This image shows the galaxies LEDA 48062 within the constellation Perseus from the NASA or ESA Hubble Space Telescope. The LEDA 48062 is the small, sparse, amorphous galaxies on the right side of this photo, and it’s followed by a far more sharply defined neighbor on the left, the big, disc-like lenticular galaxy UGC 8603. A couple of distant galaxies will also be visible in the background, and also a number of foreground stars will also be visible in the entire image.
Exactly why are there 4 sharp places around the stars in the Hubble pictures? These structures are known as diffraction spikes, and are produced whenever starlight diffracts or disperses with the support structures within reflecting telescopes like Hubble. The 4 spikes are because of the 4 thin vanes supporting the secondary mirror of Hubble, and therefore are only apparent for bright objects, like stars, where lots of light is concentrated in one region. Darker, more spread out objects, like the galaxies LEDA 48062 and UGC 8603, don’t have apparent diffraction spikes.

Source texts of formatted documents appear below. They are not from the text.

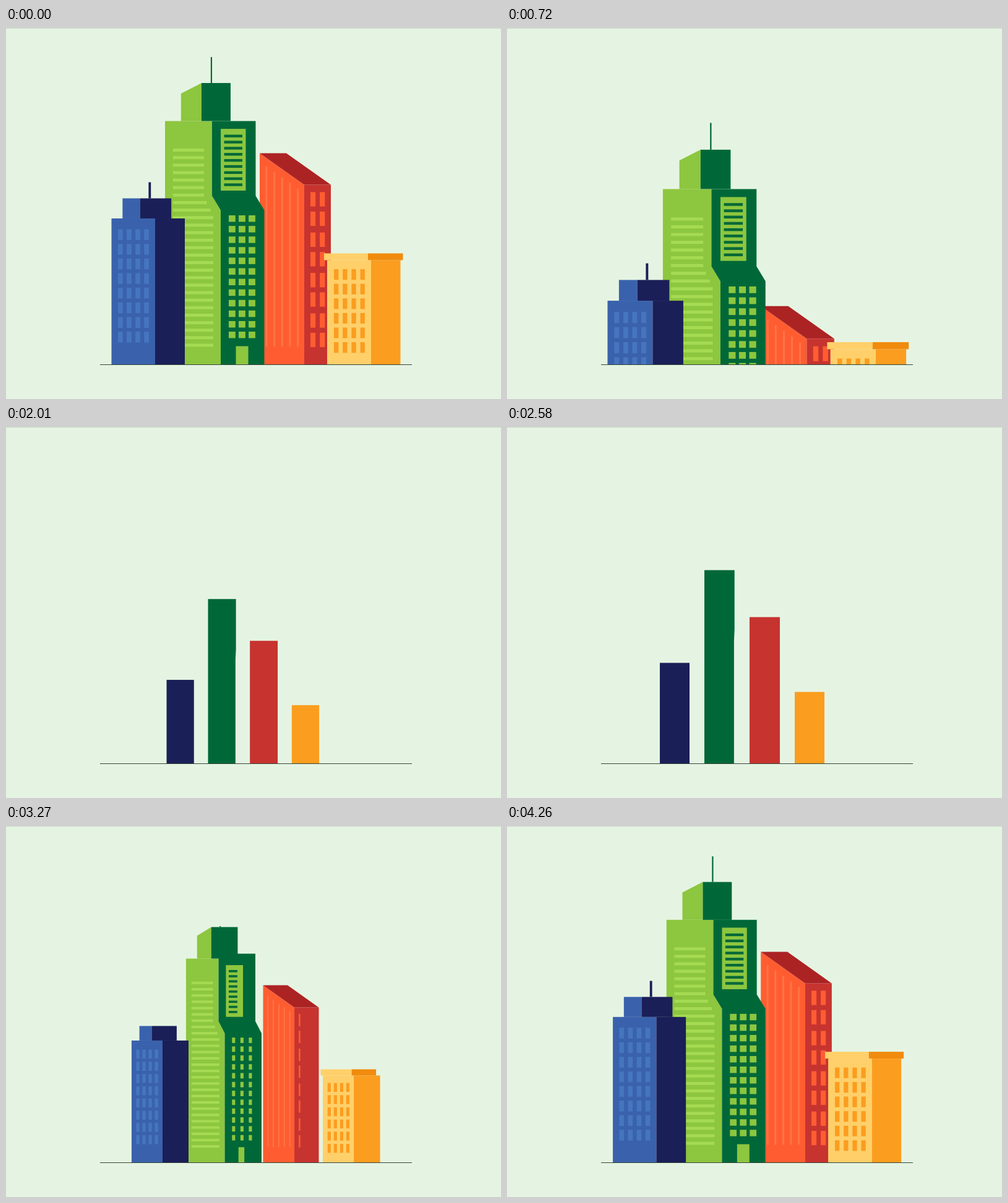
Animation, 800 px wide and 600 px high, one loop 4290 ms. Source, as an HTML page with a canvas:

```html
<!DOCTYPE html>
<html lang="en">
<head>
<meta charset="utf-8">
<title>City chart</title>
<style>
  html, body { margin: 0; width: 100%; height: 100%; overflow: hidden; background: #e5f4e2; }
  canvas { display: block; }
</style>
</head>
<body>
<canvas id="stage" width="800" height="600"></canvas>
<script>
const ctx = document.getElementById('stage').getContext('2d');
const LOOP = 4290, GROUND = 544.5, RISE = 1130, CENTER = 410;
const TIMES = [RISE, 1440, 1620, 2160, 2580, 3270, 3750, LOOP];
const C = {
  bg: '#e5f4e2', edge: '#cbd8c9', line: '#35443a',
  blue: '#3a62ac', blueWin: '#4675c0', navy: '#1b1f58',
  lime: '#8dc63f', limeBar: '#a5db52', green: '#006838',
  coral: '#ff5d31', coralBar: '#ff7447', red: '#c7332f', roof: '#ac2324',
  sand: '#ffd06a', amber: '#fb9d1f', cap: '#f08b0e'
};

// Values at 1440, 2580, 3270, 3750 and 4290 ms; three values mean absent until 2580.
const BUILDINGS = {
  red: {
    x: [395.5, 392, 415.5, 415, 410], w: [42.5, 49, 39.5, 41, 43], lw: [50.5, 66, 72],
    h: [124, 237, 251, 273.5, 291], roof: [36, 47.5, 51], open: [.33, 1, 1], open2: [0, 1, 1]
  },
  green: {
    x: [331, 319, 343.5, 341, 333], w: [43, 48.7, 59.5, 66, 70.5], lw: [52.5, 70.5, 76],
    h: [175, 313, 330, 368.5, 394], lip: [8, 0, 0], dx: [-.8, -.8, 10, 13.3, 14],
    top: [51, 57.5, 61.5], topR: [.5, .5, .52, .425, .425], mast: [1.5, 31, 42],
    open: [.56, 1, 1], panel: [.81, 1, 1]
  },
  blue: {
    x: [267, 247, 253, 247.5, 241], w: [42, 48, 42, 44.5, 48], lw: [50, 66, 70.5],
    h: [82, 163, 197.5, 221, 236.5], top: [23.5, 30.5, 32.5], mast: [0, 24.5, 26]
  },
  orange: {
    x: [460, 465, 562, 586.5, 590], w: [42, 48, 42.5, 44.5, 47.5], lw: [50, 66, 71],
    h: [53, 116, 141, 158, 169], cap: [10, 10.5, 11], capL: [-3.5, -5, -5], capR: [-6.5, 4, 4]
  }
};
// Full height and the moment each building has sunk away.
const SINK = { red: [342, 813], green: [498, 1250], blue: [295, 970], orange: [180, 784] };

const mix = (a, b, k) => a + (b - a) * k;

// Monotone cubic through the points (xs, ys).
function curve(xs, ys, t) {
  const n = xs.length - 1;
  if (t <= xs[0]) return ys[0];
  if (t >= xs[n]) return ys[n];
  const slope = i => (ys[i + 1] - ys[i]) / (xs[i + 1] - xs[i]);
  const tangent = i => {
    if (i === 0) return slope(0);
    if (i === n) return slope(n - 1);
    const a = slope(i - 1), b = slope(i);
    return a * b <= 0 ? 0 : 2 * a * b / (a + b);
  };
  let i = 0;
  while (t > xs[i + 1]) i++;
  const d = xs[i + 1] - xs[i], s = (t - xs[i]) / d, s2 = s * s, s3 = s2 * s;
  return ys[i] * (2 * s3 - 3 * s2 + 1) + ys[i + 1] * (3 * s2 - 2 * s3)
    + d * (tangent(i) * (s3 - 2 * s2 + s) + tangent(i + 1) * (s3 - s2));
}

function pose(name, t) {
  const p = {};
  for (const [key, list] of Object.entries(BUILDINGS[name])) {
    const [a, b, ...rest] = list.length === 3 ? [0, 0, ...list] : list;
    const early = key === 'h'
      ? [0, a, mix(a, b, .297), mix(a, b, .768)]
      : [mix(a, b, -.03), a, mix(a, b, .1), mix(a, b, .5)];
    p[key] = curve(TIMES, [...early, b, ...rest], t);
  }
  p.y = GROUND - p.h;
  return p;
}

function box(color, x0, y0, x1, y1) {
  if (x1 - x0 < .01 || y1 - y0 < .01) return;
  ctx.fillStyle = color;
  ctx.fillRect(x0, y0, x1 - x0, y1 - y0);
}

function poly(color, ...pts) {
  ctx.fillStyle = color;
  ctx.beginPath();
  for (let i = 0; i < pts.length; i += 2) ctx.lineTo(pts[i], pts[i + 1]);
  ctx.fill();
}

// Box in fractions of a face that spans x, y, w, h.
function part(color, x, y, w, h, fx, fy, fw, fh) {
  box(color, x + fx * w, y + fy * h, x + (fx + fw) * w, y + (fy + fh) * h);
}

function grid(cols, rows, fn) {
  for (let r = 0; r < rows; r++) for (let c = 0; c < cols; c++) fn(c, r);
}

const draw = {
  red({ x, y, w, lw, h, roof, open, open2 }) {
    const m = x + lw, apex = y - roof;
    if (lw > .05) {
      poly(C.coral, x, apex, m, y, m, GROUND, x, GROUND);
      poly(C.roof, x, apex, x + w, apex, m + w, y, m, y);
      for (let i = 0; i < 5; i++) {
        const f = .132 + i * .176;
        box(C.coralBar, x + f * lw, apex + (f + .02) * roof + .046 * h, x + (f + .04) * lw, GROUND - .1 * h);
      }
    }
    box(C.red, m, y, m + w, GROUND);
    grid(2, 8, (c, r) => {
      const fy = .041 + (r >> 1) * .2245 + (r % 2) * .108;
      const k = c ? open2 : open;
      part(C.coral, m, y, w, h, (c ? .585 : .233) - (1 - k) * .08, fy, .19 * k, .08);
    });
  },

  green({ x, y, w, lw, h, lip, dx, top, topR, mast, open, panel }) {
    const left = x - lw, n1 = y + .307 * h, n2 = y + .366 * h, inner = x + Math.max(0, dx);
    if (lw > .05) {
      poly(C.lime, left, y, x, y, x, n1, inner, n2, inner, GROUND, left, GROUND);
      for (let i = 0; i < 27; i++) {
        const end = i < 7 ? .83 : i === 7 ? .89 : i === 8 ? .967 : 1.026;
        part(C.limeBar, left, y, lw, h, .168, .113 + i * .0308, end - .168, .0125);
      }
    }
    poly(C.green, x, y - lip, x + w, y - lip, x + w, n1, x + w + dx, n2,
      x + w + dx, GROUND, inner, GROUND, inner, n2, x, n1);

    if (top > .05) {
      const pl = left + .34 * lw, pm = left + .776 * lw, pr = x + topR * w, py = y - top;
      poly(C.lime, pl, py + .275 * top, pm, py, pm, y, pl, y);
      box(C.green, pm, py, pr, y);
      const mx = pm + .34 * (pr - pm);
      box(C.green, mx - 1.1, py - mast, mx + 1.1, py);
    }

    part(C.lime, x, y, w, h, .2, .032, .573 * panel, .2535);
    for (let i = 0; i < 9; i++)
      part(C.green, x, y, w, h, .277, .056 + i * .025, .418 * open, .011);
    const shift = (1 - open) * .2;
    grid(3, 12, (c, r) =>
      part(C.lime, inner, y, w, h, .184 + c * .228 + .153 * shift, .387 + r * .0434, .153 * open, .0266));
    part(C.lime, inner, y, w, h, .348 + .284 * shift, .924, .284 * open, .076);
  },

  blue({ x, y, w, lw, h, top, mast }) {
    const left = x - lw;
    box(C.blue, left, y, x, GROUND);
    box(C.navy, x, y, x + w, GROUND);
    grid(4, 8, (c, r) =>
      part(C.blueWin, left, y, lw, h, .149 + c * .2, .074 + r * .1, .108, .074));
    const pm = left + .66 * lw, pr = x + .545 * w, py = y - top;
    if (top > .05) {
      box(C.blue, left + .253 * lw, py, pm, y);
      box(C.navy, pm, py, pr, y);
      const mx = pm + .305 * (pr - pm);
      box(C.navy, mx - 1.9, py - mast, mx + 1.9, py);
    }
  },

  orange({ x, y, w, lw, h, cap, capL, capR }) {
    const left = x - lw;
    box(C.sand, left, y, x, GROUND);
    box(C.amber, x, y, x + w, GROUND);
    grid(4, 6, (c, r) =>
      part(C.amber, left, y, lw, h, .155 + c * .2, .086 + r * .1397, .103, .102));
    box(C.sand, left + capL, y - cap, x + capL, y);
    box(C.cap, x + capL, y - cap, x + w + capR, y);
  }
};

function sinking(t) {
  const s = curve([0, 540, 720, 1000], [1, 1.0325, 1.0335, 1.036], t);
  for (const name in BUILDINGS) {
    const [height, end] = SINK[name];
    if (t >= end) continue;
    const drop = height * s * Math.pow(t / end, 2.6);
    ctx.save();
    ctx.translate(CENTER, GROUND + drop);
    ctx.scale(s, s);
    ctx.translate(-CENTER, -GROUND);
    draw[name](pose(name, LOOP));
    ctx.restore();
  }
}

function render(t) {
  box(C.bg, 0, 0, 800, 600);
  box(C.edge, 0, 0, 800, 1);
  ctx.save();
  ctx.beginPath();
  ctx.rect(0, 0, 800, GROUND);
  ctx.clip();
  if (t > RISE) for (const name in BUILDINGS) draw[name](pose(name, t));
  sinkingOrNothing(t);
  ctx.restore();
  box(C.line, 152, 544, 656, 545);
}

function sinkingOrNothing(t) {
  if (t < SINK.green[1]) sinking(t);
}

const start = performance.now();
function tick() {
  render((performance.now() - start) % LOOP);
  requestAnimationFrame(tick);
}
tick();
</script>
</body>
</html>
```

Recently, Hubble has spent time with our galaxies neighbors. LEDA 48062 is just around 30 million light-years from the Milky Way, and was thus in the watching campaign Every Known Nearby Galaxy. The specific objective of this campaign was to recognize that: every known galaxies within 10 megaparsecs (around thirty three million light years) of the Milky Way. By knowing our galaxies neighbors, astronomers are able to figure out which stars reside in different galaxies, and also map out the local structure of the Universe.